**EXERCISE:** Among the records below, which lines contain the string "forEach"? Report them.

┌─ SOURCE RECORDS

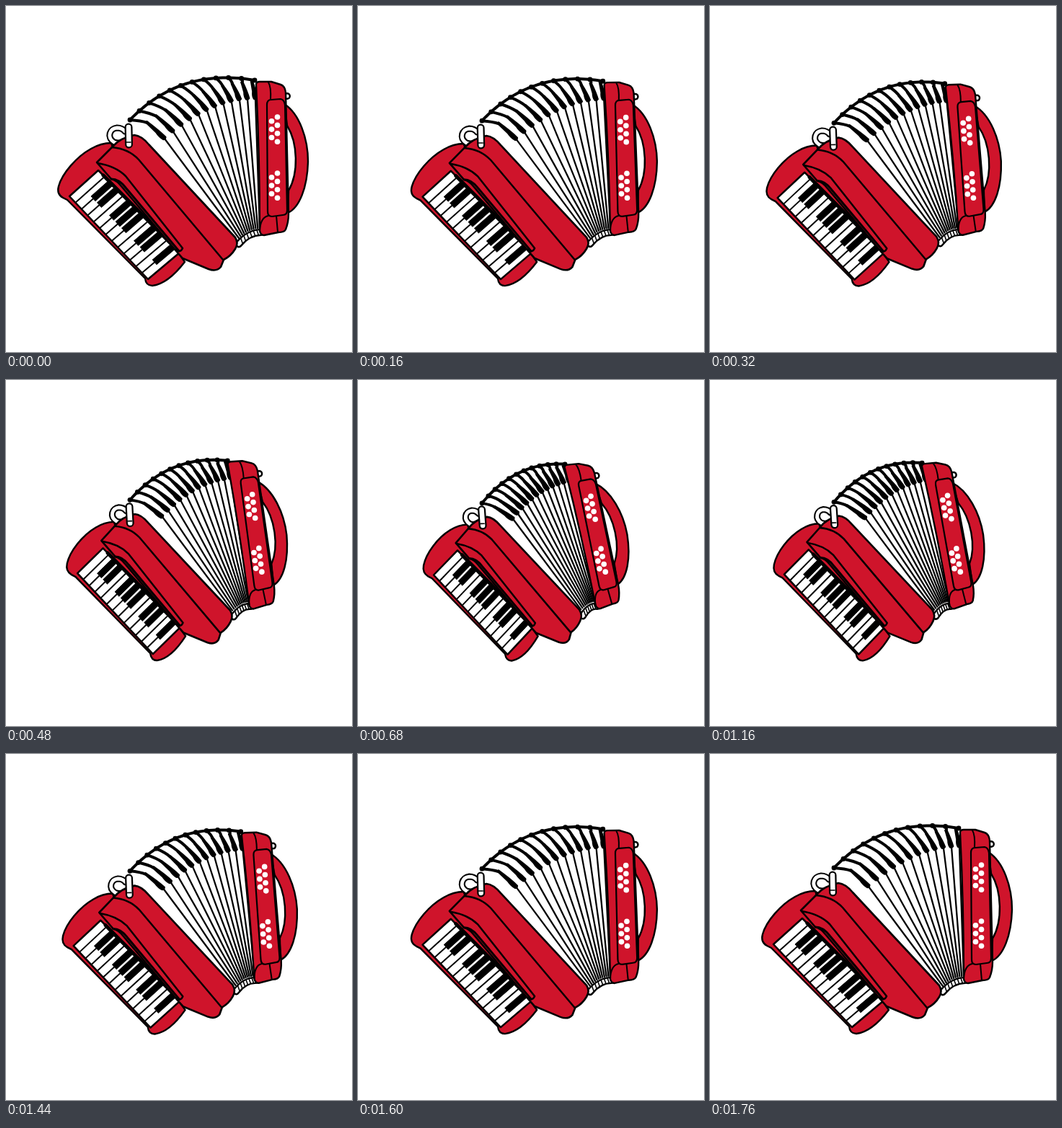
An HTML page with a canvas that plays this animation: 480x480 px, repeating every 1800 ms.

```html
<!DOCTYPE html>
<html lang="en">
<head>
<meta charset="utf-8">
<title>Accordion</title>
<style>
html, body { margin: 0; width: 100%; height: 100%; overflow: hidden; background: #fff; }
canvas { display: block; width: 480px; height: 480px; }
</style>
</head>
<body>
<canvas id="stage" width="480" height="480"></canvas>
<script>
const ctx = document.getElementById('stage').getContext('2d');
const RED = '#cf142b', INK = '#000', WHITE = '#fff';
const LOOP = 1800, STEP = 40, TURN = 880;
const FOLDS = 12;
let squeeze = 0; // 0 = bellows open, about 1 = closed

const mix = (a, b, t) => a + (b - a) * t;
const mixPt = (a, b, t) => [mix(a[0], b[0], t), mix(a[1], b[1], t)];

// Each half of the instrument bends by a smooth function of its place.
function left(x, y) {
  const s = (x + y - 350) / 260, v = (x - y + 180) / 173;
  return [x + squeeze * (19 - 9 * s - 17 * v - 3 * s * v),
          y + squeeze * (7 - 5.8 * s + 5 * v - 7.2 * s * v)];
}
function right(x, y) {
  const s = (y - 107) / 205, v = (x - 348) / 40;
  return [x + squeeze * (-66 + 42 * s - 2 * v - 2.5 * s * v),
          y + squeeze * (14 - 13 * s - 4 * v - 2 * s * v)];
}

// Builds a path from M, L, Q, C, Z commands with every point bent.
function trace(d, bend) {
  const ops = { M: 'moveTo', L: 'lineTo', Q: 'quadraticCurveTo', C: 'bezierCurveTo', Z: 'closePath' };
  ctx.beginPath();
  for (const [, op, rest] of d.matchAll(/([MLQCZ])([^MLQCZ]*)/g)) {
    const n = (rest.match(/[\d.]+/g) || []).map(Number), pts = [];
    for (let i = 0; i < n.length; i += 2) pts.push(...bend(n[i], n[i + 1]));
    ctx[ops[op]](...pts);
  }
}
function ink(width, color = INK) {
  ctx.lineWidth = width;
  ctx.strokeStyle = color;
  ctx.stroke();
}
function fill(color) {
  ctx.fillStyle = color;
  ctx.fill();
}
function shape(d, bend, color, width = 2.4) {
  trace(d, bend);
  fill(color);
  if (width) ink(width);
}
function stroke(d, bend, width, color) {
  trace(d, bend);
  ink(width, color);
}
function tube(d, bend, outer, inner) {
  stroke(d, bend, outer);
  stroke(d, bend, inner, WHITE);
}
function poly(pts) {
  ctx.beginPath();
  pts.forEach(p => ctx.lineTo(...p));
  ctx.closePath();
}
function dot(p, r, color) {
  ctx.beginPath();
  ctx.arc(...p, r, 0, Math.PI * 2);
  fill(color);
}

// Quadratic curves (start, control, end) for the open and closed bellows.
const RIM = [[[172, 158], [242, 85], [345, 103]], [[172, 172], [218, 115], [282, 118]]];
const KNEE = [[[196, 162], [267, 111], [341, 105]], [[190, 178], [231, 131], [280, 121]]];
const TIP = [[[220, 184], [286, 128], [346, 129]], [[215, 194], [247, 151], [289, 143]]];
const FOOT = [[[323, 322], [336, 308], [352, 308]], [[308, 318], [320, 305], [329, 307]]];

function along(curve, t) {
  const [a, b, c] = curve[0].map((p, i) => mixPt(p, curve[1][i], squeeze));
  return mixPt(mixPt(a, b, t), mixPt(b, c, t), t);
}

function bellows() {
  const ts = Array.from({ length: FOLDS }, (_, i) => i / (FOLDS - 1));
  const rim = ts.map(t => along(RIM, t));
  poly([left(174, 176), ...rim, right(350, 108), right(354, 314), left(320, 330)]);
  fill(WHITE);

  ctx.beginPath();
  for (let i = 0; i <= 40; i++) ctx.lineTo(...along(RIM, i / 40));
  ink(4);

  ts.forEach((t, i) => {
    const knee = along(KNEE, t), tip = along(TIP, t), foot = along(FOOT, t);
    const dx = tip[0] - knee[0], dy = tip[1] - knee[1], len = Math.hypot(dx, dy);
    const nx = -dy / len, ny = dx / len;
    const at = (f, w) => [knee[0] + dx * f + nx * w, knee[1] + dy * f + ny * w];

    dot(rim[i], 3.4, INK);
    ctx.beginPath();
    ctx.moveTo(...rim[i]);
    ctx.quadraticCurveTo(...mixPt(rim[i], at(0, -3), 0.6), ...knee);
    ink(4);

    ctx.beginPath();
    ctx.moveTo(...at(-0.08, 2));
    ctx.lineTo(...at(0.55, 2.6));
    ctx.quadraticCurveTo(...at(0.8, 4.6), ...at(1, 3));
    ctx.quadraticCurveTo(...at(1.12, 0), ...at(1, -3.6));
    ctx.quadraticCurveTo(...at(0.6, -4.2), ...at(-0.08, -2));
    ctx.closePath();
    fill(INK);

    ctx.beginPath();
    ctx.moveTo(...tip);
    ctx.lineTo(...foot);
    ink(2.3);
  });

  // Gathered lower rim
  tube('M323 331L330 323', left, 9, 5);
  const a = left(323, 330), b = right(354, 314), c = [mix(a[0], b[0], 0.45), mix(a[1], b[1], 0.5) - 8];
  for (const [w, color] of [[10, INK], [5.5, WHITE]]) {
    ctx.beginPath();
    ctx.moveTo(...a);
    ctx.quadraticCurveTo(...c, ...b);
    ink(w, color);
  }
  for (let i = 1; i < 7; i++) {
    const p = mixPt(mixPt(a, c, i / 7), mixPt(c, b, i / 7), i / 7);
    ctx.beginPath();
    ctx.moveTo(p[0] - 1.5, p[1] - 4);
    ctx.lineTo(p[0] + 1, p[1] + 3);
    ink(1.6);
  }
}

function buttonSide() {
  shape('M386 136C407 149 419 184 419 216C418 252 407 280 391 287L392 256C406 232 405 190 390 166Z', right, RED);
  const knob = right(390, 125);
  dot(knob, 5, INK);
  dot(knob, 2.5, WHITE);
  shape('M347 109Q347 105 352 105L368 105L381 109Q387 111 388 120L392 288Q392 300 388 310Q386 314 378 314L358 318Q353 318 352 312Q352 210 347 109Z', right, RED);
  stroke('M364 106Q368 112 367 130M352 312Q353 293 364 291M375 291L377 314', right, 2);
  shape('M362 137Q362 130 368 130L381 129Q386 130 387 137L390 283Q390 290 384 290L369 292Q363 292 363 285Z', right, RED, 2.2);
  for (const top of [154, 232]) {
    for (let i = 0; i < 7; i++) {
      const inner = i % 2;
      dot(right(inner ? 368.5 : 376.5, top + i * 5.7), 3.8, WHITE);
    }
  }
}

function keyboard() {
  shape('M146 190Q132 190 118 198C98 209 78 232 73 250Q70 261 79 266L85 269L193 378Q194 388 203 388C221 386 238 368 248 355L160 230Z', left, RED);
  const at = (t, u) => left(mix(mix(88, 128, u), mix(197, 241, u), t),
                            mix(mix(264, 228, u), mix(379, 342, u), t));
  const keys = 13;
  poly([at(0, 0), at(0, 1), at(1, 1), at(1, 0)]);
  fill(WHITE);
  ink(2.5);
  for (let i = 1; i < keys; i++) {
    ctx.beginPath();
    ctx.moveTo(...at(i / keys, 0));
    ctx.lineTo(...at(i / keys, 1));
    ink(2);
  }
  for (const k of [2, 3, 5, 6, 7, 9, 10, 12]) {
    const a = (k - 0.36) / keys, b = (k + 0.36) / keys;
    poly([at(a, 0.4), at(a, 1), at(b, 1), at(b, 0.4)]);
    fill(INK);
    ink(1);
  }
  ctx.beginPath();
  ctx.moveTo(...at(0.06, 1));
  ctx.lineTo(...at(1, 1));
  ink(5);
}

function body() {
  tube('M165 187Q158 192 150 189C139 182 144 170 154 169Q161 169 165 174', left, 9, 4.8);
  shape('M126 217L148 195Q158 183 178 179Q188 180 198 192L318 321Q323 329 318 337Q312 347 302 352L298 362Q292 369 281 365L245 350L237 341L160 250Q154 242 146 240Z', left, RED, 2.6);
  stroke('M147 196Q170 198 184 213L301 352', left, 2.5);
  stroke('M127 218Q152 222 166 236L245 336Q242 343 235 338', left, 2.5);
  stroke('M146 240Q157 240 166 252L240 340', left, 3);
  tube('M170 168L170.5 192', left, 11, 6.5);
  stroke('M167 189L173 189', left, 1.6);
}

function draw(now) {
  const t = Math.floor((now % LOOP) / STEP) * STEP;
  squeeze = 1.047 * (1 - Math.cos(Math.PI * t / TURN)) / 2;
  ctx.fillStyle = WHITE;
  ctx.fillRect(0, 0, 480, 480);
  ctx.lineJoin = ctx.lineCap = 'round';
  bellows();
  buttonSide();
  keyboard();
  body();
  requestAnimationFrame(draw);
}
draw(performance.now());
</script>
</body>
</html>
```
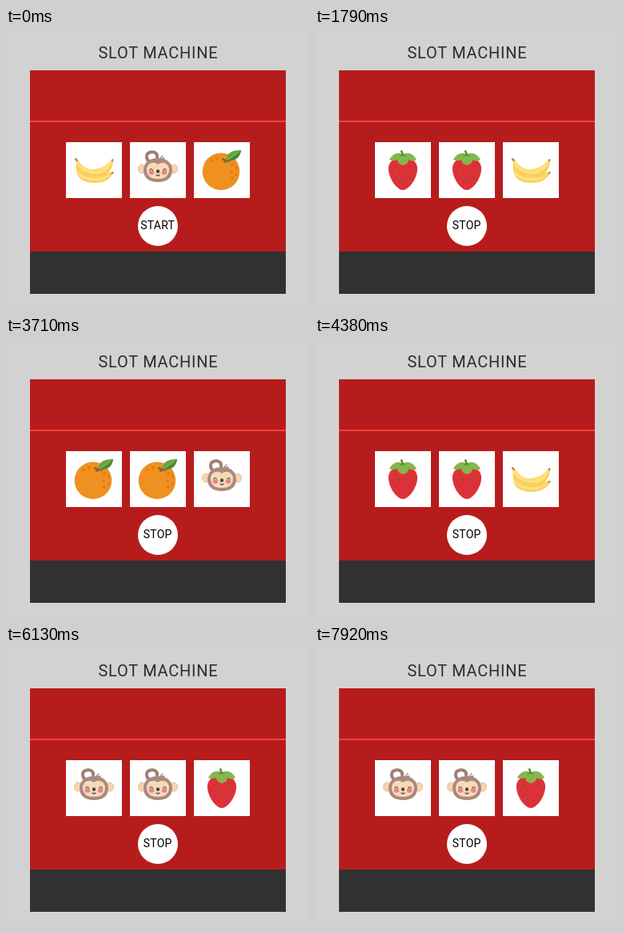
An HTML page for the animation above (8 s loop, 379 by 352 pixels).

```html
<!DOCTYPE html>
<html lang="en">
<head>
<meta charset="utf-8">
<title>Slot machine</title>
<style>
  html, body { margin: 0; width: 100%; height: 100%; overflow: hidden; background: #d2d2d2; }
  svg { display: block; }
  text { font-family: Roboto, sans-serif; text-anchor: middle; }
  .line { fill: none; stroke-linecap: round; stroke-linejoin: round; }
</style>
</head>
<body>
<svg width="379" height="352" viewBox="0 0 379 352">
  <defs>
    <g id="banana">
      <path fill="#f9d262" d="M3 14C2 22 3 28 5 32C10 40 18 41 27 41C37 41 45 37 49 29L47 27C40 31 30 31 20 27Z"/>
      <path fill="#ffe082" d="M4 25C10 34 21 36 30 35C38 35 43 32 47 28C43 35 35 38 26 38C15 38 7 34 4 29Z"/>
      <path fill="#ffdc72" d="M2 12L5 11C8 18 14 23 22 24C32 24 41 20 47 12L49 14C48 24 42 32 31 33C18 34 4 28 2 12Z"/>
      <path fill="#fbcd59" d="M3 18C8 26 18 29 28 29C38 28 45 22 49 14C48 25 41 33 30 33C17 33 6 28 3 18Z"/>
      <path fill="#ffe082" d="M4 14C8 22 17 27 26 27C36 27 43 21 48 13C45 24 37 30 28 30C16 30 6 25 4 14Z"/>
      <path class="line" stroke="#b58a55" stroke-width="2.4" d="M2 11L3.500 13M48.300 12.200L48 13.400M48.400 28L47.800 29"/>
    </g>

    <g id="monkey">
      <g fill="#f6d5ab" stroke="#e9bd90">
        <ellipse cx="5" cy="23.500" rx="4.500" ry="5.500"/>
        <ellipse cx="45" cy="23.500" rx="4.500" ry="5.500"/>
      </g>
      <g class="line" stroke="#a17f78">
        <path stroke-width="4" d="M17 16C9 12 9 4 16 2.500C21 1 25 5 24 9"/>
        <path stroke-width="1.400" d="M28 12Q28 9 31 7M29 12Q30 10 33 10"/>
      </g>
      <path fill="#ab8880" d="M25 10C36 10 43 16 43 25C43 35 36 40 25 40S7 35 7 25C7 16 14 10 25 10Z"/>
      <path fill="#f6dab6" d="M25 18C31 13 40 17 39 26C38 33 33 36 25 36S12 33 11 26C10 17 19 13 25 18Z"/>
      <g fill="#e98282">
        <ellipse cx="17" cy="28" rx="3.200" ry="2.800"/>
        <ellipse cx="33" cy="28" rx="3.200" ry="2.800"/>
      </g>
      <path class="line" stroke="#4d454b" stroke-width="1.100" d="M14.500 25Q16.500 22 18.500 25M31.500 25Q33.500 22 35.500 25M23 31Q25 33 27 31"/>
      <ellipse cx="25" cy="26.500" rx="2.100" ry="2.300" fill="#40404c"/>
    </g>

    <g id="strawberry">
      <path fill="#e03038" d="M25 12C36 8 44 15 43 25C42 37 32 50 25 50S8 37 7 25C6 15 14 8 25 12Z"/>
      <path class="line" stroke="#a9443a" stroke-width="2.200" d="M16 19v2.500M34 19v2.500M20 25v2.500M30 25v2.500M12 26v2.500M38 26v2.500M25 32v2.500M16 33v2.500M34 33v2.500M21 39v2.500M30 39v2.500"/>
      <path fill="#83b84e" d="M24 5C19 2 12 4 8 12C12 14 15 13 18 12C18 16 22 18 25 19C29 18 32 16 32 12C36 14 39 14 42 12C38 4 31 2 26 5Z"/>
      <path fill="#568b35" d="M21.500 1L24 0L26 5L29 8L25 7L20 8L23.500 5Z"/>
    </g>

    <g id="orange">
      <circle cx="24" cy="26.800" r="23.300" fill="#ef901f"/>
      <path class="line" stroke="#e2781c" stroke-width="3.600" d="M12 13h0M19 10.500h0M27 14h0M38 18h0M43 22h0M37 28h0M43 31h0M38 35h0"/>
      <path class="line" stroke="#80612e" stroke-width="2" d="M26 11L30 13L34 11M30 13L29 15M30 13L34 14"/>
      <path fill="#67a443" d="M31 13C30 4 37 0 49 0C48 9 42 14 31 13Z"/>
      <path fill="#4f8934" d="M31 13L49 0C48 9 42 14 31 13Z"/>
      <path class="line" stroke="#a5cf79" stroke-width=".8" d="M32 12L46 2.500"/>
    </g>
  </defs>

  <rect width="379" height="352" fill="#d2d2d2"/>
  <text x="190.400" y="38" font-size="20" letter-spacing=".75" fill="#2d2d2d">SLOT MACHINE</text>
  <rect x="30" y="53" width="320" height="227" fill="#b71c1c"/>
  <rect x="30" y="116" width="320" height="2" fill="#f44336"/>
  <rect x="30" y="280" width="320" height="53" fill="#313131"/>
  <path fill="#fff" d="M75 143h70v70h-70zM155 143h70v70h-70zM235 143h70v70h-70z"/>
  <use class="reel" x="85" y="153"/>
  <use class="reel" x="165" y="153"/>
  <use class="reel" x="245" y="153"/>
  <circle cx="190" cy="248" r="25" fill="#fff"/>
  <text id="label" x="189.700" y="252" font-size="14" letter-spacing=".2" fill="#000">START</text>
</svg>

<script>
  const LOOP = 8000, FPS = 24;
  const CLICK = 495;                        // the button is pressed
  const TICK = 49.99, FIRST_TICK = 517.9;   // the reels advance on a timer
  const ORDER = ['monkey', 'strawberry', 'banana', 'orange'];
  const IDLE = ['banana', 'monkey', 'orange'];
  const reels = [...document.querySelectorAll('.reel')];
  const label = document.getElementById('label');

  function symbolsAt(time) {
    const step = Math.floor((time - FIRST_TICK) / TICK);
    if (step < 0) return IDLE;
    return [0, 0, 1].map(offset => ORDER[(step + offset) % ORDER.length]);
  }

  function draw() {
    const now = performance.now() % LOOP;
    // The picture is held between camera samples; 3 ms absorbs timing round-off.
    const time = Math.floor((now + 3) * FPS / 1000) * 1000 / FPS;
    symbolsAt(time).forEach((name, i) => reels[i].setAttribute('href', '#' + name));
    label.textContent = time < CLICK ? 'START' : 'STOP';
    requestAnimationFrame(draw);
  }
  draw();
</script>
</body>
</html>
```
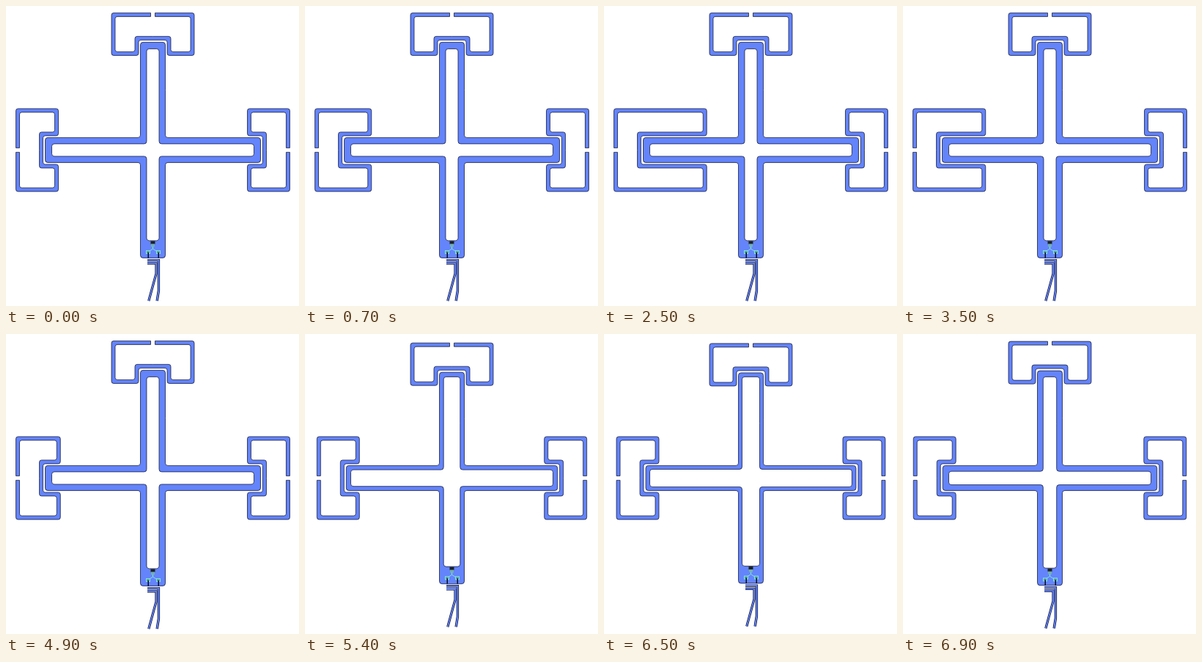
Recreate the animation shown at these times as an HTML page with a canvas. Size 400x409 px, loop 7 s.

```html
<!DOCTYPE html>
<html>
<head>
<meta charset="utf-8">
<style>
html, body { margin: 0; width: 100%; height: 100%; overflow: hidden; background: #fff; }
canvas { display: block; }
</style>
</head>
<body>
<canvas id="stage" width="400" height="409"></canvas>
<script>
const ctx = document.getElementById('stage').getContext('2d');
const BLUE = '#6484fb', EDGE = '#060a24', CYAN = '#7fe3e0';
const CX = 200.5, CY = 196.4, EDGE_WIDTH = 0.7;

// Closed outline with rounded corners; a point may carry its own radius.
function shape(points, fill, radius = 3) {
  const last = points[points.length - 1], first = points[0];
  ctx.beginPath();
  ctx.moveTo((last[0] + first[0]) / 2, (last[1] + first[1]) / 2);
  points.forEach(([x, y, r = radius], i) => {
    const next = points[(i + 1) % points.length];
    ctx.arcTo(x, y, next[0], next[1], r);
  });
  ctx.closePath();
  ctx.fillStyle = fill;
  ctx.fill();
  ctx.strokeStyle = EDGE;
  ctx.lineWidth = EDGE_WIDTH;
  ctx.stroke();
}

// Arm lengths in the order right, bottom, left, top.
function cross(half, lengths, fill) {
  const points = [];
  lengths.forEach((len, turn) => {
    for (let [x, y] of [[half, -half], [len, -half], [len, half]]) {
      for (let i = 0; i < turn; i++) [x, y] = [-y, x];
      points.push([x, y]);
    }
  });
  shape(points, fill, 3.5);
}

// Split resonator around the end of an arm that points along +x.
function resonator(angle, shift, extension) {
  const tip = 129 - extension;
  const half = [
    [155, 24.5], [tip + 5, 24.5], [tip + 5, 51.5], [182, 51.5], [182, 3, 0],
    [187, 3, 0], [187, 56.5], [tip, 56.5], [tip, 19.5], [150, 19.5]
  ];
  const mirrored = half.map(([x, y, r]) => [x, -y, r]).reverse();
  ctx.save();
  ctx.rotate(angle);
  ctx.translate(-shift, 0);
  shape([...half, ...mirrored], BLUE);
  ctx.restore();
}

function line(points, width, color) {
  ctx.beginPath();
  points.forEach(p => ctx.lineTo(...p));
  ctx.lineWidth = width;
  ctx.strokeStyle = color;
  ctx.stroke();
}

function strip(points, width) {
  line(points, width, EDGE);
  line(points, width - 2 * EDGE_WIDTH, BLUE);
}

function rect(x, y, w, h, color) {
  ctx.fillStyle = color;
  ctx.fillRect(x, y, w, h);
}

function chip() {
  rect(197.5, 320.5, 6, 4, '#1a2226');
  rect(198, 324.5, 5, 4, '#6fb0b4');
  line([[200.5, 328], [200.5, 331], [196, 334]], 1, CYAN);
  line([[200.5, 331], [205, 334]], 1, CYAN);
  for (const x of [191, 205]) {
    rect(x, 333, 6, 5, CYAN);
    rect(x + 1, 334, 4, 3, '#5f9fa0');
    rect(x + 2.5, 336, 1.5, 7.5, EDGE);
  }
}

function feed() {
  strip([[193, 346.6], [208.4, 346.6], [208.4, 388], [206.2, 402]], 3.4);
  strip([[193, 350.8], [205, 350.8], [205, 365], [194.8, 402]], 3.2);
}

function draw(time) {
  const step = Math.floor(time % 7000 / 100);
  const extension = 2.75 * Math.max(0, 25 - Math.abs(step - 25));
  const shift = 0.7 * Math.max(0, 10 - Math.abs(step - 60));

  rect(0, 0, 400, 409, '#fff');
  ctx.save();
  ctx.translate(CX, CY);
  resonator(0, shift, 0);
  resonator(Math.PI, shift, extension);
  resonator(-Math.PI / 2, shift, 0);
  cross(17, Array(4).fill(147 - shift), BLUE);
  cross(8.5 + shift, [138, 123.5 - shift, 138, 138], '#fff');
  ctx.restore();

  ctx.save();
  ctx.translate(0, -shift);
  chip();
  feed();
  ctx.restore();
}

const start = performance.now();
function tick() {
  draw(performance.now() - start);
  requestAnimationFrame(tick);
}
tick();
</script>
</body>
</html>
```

└─

**RESPONSE FOR THIS EXERCISE:**
  pts.forEach(p => ctx.lineTo(...p));
  ts.forEach((t, i) => {
    symbolsAt(time).forEach((name, i) => reels[i].setAttribute('href', '#' + name));
  points.forEach(([x, y, r = radius], i) => {
  lengths.forEach((len, turn) => {
  points.forEach(p => ctx.lineTo(...p));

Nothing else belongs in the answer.